The Case for Balancing your Portfolio with both Equities and Bonds


Every investment involves some amount of risk taking, and as a rational investor, your aim should be to maximise your returns as much as possible, to obtain the best compensation for whatever level of risk you decide to take. When it comes to earning interest, your savings can either go to the bank or building society or to bonds and gilts. Bonds and bank/building society deposits compete for the funds of individuals, and thus usually have the same trend (rise or fall) in interest rates and yield. Concerning yields, the longer the maturity, the higher the expected compensation or yield. In order to comprehend the need for both equities and bonds in your portfolio, you must first fathom the relationship between interest rates, inflation, strength of currency and the well-being of an economy.

When one invests in a share/equity, what has fundamentally happened is that an ownership has been purchased in the company that is being considered. This means that one can make decisions and also share in the profits of the firm. Profits are distributed in the form of dividends, and it is the directors of the firm that decide how much dividend they want to pay out of profits. In fact, where all profits are reserved for growth, no dividends at all are paid sometimes, a practice very typical of small and new companies. It must also be noted that the money that is invested, unlike an investment in bonds, cannot be redeemed. One good benefit of equities, though, is that it protects investors from the sting of inflation. This is because firms tend to make more profits and their shares tend to pick up value, as inflation rises. This shelter from inflation is nevertheless denied bond investors, whose real yields, will be very much impinged upon by a rise in inflation.

It is rewarding to be aware of the inverse relationship that exists between the price of bonds and interest rates. When interest rates rise, the price of bonds fall and vice versa. This is because as mentioned earlier, bank and building society deposits, vie for the funds of individuals. When interest rates rise, bank and building society deposits become more competitive, and it is necessary for the price of bonds to fall to compensate for the lower yields being paid. Conversely if interest rates fall, the price of bonds will rise, so that investors pay for the higher yields they can earn.

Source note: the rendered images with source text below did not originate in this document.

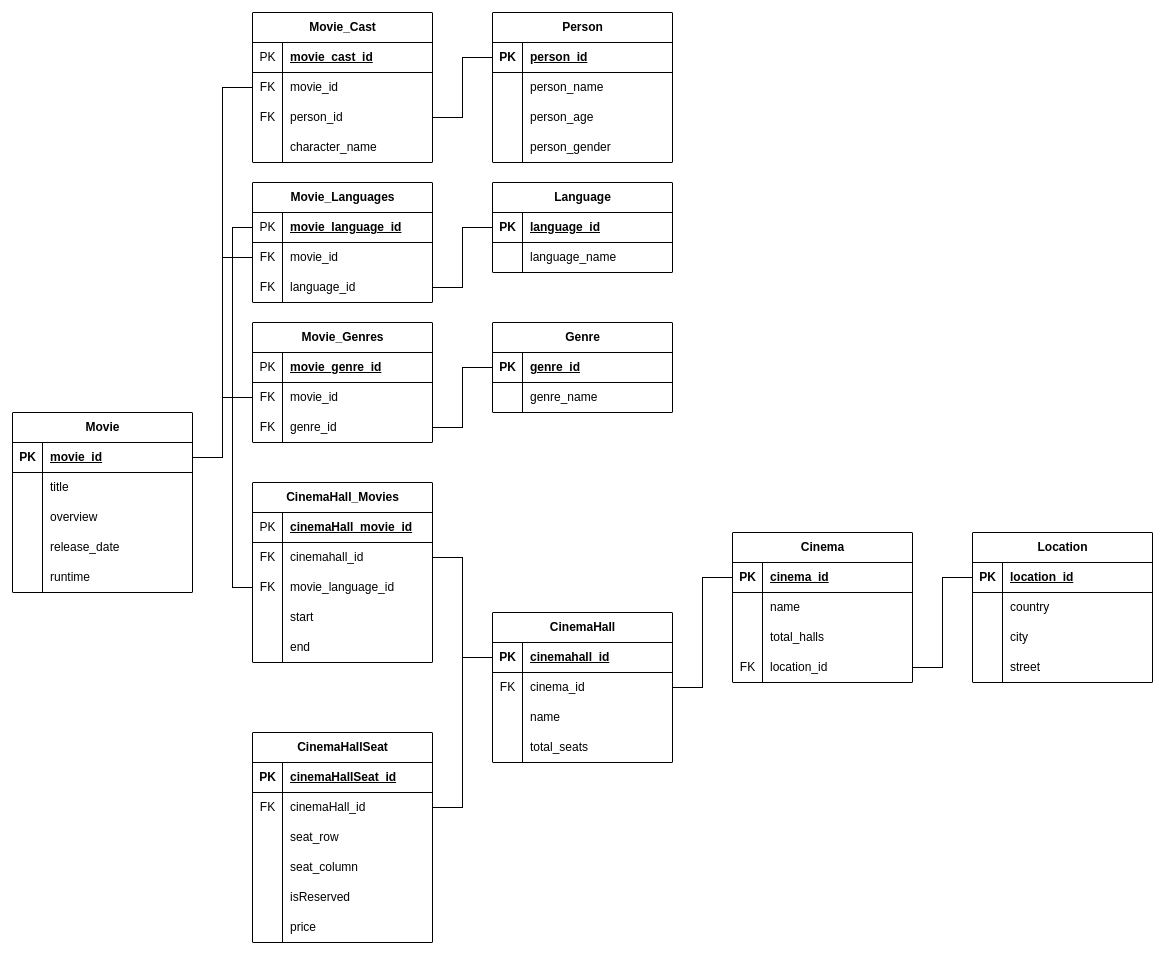
<!DOCTYPE html>
<html lang="en">
<head>
<meta charset="utf-8">
<title>Cinema database schema</title>
<style>
:root { --ink: #000; --paper: #fff; }
* { box-sizing: border-box; margin: 0; padding: 0; }
body { width: 1165px; height: 955px; overflow: hidden; background: var(--paper); }
.diagram {
  position: relative; width: 1165px; height: 955px; overflow: hidden;
  font: 12px/29px "Liberation Sans", Arial, sans-serif; color: var(--ink);
}
.connectors { position: absolute; left: 0; top: 0; fill: none; stroke: var(--ink); stroke-width: 1; shape-rendering: crispEdges; }
.entity {
  position: absolute; width: 181px; display: flex; flex-direction: column;
  border: 1px solid var(--ink); border-radius: 1px; background: var(--paper);
}
.entity h2 { height: 30px; font-size: 12px; font-weight: 700; text-align: center; border-bottom: 1px solid var(--ink); }
.entity ul { list-style: none; }
.entity li { display: grid; grid-template-columns: 30px 1fr; height: 30px; }
.entity li:last-child { height: 29px; }
.entity .primary { border-bottom: 1px solid var(--ink); font-weight: 700; }
.key { border-right: 1px solid var(--ink); text-align: center; }
.field { padding-left: 7px; white-space: nowrap; }
.primary .field { text-decoration: underline; }
.junction .key { font-weight: 400; }
#movie { left: 12px; top: 412px; }
#movie-cast { left: 252px; top: 12px; }
#movie-languages { left: 252px; top: 182px; }
#movie-genres { left: 252px; top: 322px; }
#hall-movies { left: 252px; top: 482px; }
#hall-seat { left: 252px; top: 732px; }
#person { left: 492px; top: 12px; }
#language { left: 492px; top: 182px; }
#genre { left: 492px; top: 322px; }
#hall { left: 492px; top: 612px; }
#cinema { left: 732px; top: 532px; }
#location { left: 972px; top: 532px; }
</style>
</head>
<body>
<main class="diagram">
  <svg class="connectors" width="1165" height="955" viewBox="0 0 1165 955" aria-hidden="true">
    <g transform="translate(.5 .5)">
      <path d="M192 457H222V87H252"/>
      <path d="M222 257H252M222 397H252"/>
      <path d="M252 227H232V587H252"/>
      <path d="M432 117H462V57H492"/>
      <path d="M432 287H462V227H492"/>
      <path d="M432 427H462V367H492"/>
      <path d="M432 557H462V807H432"/>
      <path d="M462 657H492"/>
      <path d="M672 687H702V577H732"/>
      <path d="M912 667H942V577H972"/>
    </g>
  </svg>

  <section class="entity" id="movie">
    <h2>Movie</h2>
    <ul>
      <li class="primary"><span class="key">PK</span><span class="field">movie_id</span></li>
      <li><span class="key"></span><span class="field">title</span></li>
      <li><span class="key"></span><span class="field">overview</span></li>
      <li><span class="key"></span><span class="field">release_date</span></li>
      <li><span class="key"></span><span class="field">runtime</span></li>
    </ul>
  </section>

  <section class="entity junction" id="movie-cast">
    <h2>Movie_Cast</h2>
    <ul>
      <li class="primary"><span class="key">PK</span><span class="field">movie_cast_id</span></li>
      <li><span class="key">FK</span><span class="field">movie_id</span></li>
      <li><span class="key">FK</span><span class="field">person_id</span></li>
      <li><span class="key"></span><span class="field">character_name</span></li>
    </ul>
  </section>

  <section class="entity" id="person">
    <h2>Person</h2>
    <ul>
      <li class="primary"><span class="key">PK</span><span class="field">person_id</span></li>
      <li><span class="key"></span><span class="field">person_name</span></li>
      <li><span class="key"></span><span class="field">person_age</span></li>
      <li><span class="key"></span><span class="field">person_gender</span></li>
    </ul>
  </section>

  <section class="entity junction" id="movie-languages">
    <h2>Movie_Languages</h2>
    <ul>
      <li class="primary"><span class="key">PK</span><span class="field">movie_language_id</span></li>
      <li><span class="key">FK</span><span class="field">movie_id</span></li>
      <li><span class="key">FK</span><span class="field">language_id</span></li>
    </ul>
  </section>

  <section class="entity" id="language">
    <h2>Language</h2>
    <ul>
      <li class="primary"><span class="key">PK</span><span class="field">language_id</span></li>
      <li><span class="key"></span><span class="field">language_name</span></li>
    </ul>
  </section>

  <section class="entity junction" id="movie-genres">
    <h2>Movie_Genres</h2>
    <ul>
      <li class="primary"><span class="key">PK</span><span class="field">movie_genre_id</span></li>
      <li><span class="key">FK</span><span class="field">movie_id</span></li>
      <li><span class="key">FK</span><span class="field">genre_id</span></li>
    </ul>
  </section>

  <section class="entity" id="genre">
    <h2>Genre</h2>
    <ul>
      <li class="primary"><span class="key">PK</span><span class="field">genre_id</span></li>
      <li><span class="key"></span><span class="field">genre_name</span></li>
    </ul>
  </section>

  <section class="entity junction" id="hall-movies">
    <h2>CinemaHall_Movies</h2>
    <ul>
      <li class="primary"><span class="key">PK</span><span class="field">cinemaHall_movie_id</span></li>
      <li><span class="key">FK</span><span class="field">cinemahall_id</span></li>
      <li><span class="key">FK</span><span class="field">movie_language_id</span></li>
      <li><span class="key"></span><span class="field">start</span></li>
      <li><span class="key"></span><span class="field">end</span></li>
    </ul>
  </section>

  <section class="entity" id="hall-seat">
    <h2>CinemaHallSeat</h2>
    <ul>
      <li class="primary"><span class="key">PK</span><span class="field">cinemaHallSeat_id</span></li>
      <li><span class="key">FK</span><span class="field">cinemaHall_id</span></li>
      <li><span class="key"></span><span class="field">seat_row</span></li>
      <li><span class="key"></span><span class="field">seat_column</span></li>
      <li><span class="key"></span><span class="field">isReserved</span></li>
      <li><span class="key"></span><span class="field">price</span></li>
    </ul>
  </section>

  <section class="entity" id="hall">
    <h2>CinemaHall</h2>
    <ul>
      <li class="primary"><span class="key">PK</span><span class="field">cinemahall_id</span></li>
      <li><span class="key">FK</span><span class="field">cinema_id</span></li>
      <li><span class="key"></span><span class="field">name</span></li>
      <li><span class="key"></span><span class="field">total_seats</span></li>
    </ul>
  </section>

  <section class="entity" id="cinema">
    <h2>Cinema</h2>
    <ul>
      <li class="primary"><span class="key">PK</span><span class="field">cinema_id</span></li>
      <li><span class="key"></span><span class="field">name</span></li>
      <li><span class="key"></span><span class="field">total_halls</span></li>
      <li><span class="key">FK</span><span class="field">location_id</span></li>
    </ul>
  </section>

  <section class="entity" id="location">
    <h2>Location</h2>
    <ul>
      <li class="primary"><span class="key">PK</span><span class="field">location_id</span></li>
      <li><span class="key"></span><span class="field">country</span></li>
      <li><span class="key"></span><span class="field">city</span></li>
      <li><span class="key"></span><span class="field">street</span></li>
    </ul>
  </section>
</main>
</body>
</html>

A booming economy normally has businesses as well as individuals chasing a lot of money to invest in production and to spend on day to day activities. The forces of demand and supply kick in, and hence increases the price of borrowing, which is interest rate. A boom also tends to trigger inflation, and a fall in currency, which benefits equity holders, but affects bond holders negatively as afore-said – a rise in interest rates leads to a fall in price of bond, and the increase in inflation devours the real value of the yield. The opposite of this combination of effects can be anticipated during a recession. Since the future is fairly uncertain, and one cannot accurately predict whether there will be a boom or recession, an investment that encompasses both equities and bonds stands to gain whether there is economic recession or boom.

The bottom line is that a mix of equities and bonds in a portfolio allows the investor to even the downs of one security with the ups of the other, whether there is a boom or recession. It is akin to the benefits enjoyed by a man I know who goes to Africa during the winter months, because the weather there at that time of the year, is really sunny and dry. When the rainy season starts in June/July, he will be nowhere to be found! Where do you think he will be? Back in England to have his share of the brightness of summer! In effect the access to England and Africa, like having a mix of bonds and equities, does not make him experience the torture of bad weather.